## ACTIVITY:
Scan the material for the word "html", then return every line where it appears.
*** Opening of SOURCE DATA ***
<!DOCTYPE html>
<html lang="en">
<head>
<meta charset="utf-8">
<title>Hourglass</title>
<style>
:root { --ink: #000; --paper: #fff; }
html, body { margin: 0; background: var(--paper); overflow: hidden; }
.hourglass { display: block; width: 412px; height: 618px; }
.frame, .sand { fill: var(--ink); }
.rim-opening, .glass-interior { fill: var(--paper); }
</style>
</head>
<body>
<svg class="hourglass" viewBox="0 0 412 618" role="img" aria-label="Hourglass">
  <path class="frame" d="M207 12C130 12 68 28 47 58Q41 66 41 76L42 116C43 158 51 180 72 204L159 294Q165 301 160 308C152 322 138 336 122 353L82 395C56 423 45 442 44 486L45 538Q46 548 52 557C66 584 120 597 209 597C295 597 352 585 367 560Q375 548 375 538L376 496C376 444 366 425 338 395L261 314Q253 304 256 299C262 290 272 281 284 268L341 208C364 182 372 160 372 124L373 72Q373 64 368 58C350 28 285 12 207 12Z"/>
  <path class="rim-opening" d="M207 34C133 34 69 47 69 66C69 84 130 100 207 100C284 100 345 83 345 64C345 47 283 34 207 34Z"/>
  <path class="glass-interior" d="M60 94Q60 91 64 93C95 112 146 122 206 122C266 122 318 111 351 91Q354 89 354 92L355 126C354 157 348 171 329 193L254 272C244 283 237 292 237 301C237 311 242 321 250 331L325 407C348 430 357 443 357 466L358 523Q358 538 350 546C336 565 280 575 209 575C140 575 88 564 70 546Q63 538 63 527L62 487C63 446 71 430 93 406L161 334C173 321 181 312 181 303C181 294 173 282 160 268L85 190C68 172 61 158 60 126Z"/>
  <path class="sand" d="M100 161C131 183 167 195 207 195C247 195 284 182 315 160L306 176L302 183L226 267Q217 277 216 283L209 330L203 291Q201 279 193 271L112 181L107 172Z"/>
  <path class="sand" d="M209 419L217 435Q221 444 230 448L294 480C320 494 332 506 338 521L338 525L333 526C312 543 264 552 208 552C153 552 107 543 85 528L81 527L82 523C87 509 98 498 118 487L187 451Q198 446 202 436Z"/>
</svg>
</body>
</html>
*** Close of SOURCE DATA ***
## RESPONSE TO THIS TASK:
<!DOCTYPE html>
<html lang="en">
html, body { margin: 0; background: var(--paper); overflow: hidden; }
</html>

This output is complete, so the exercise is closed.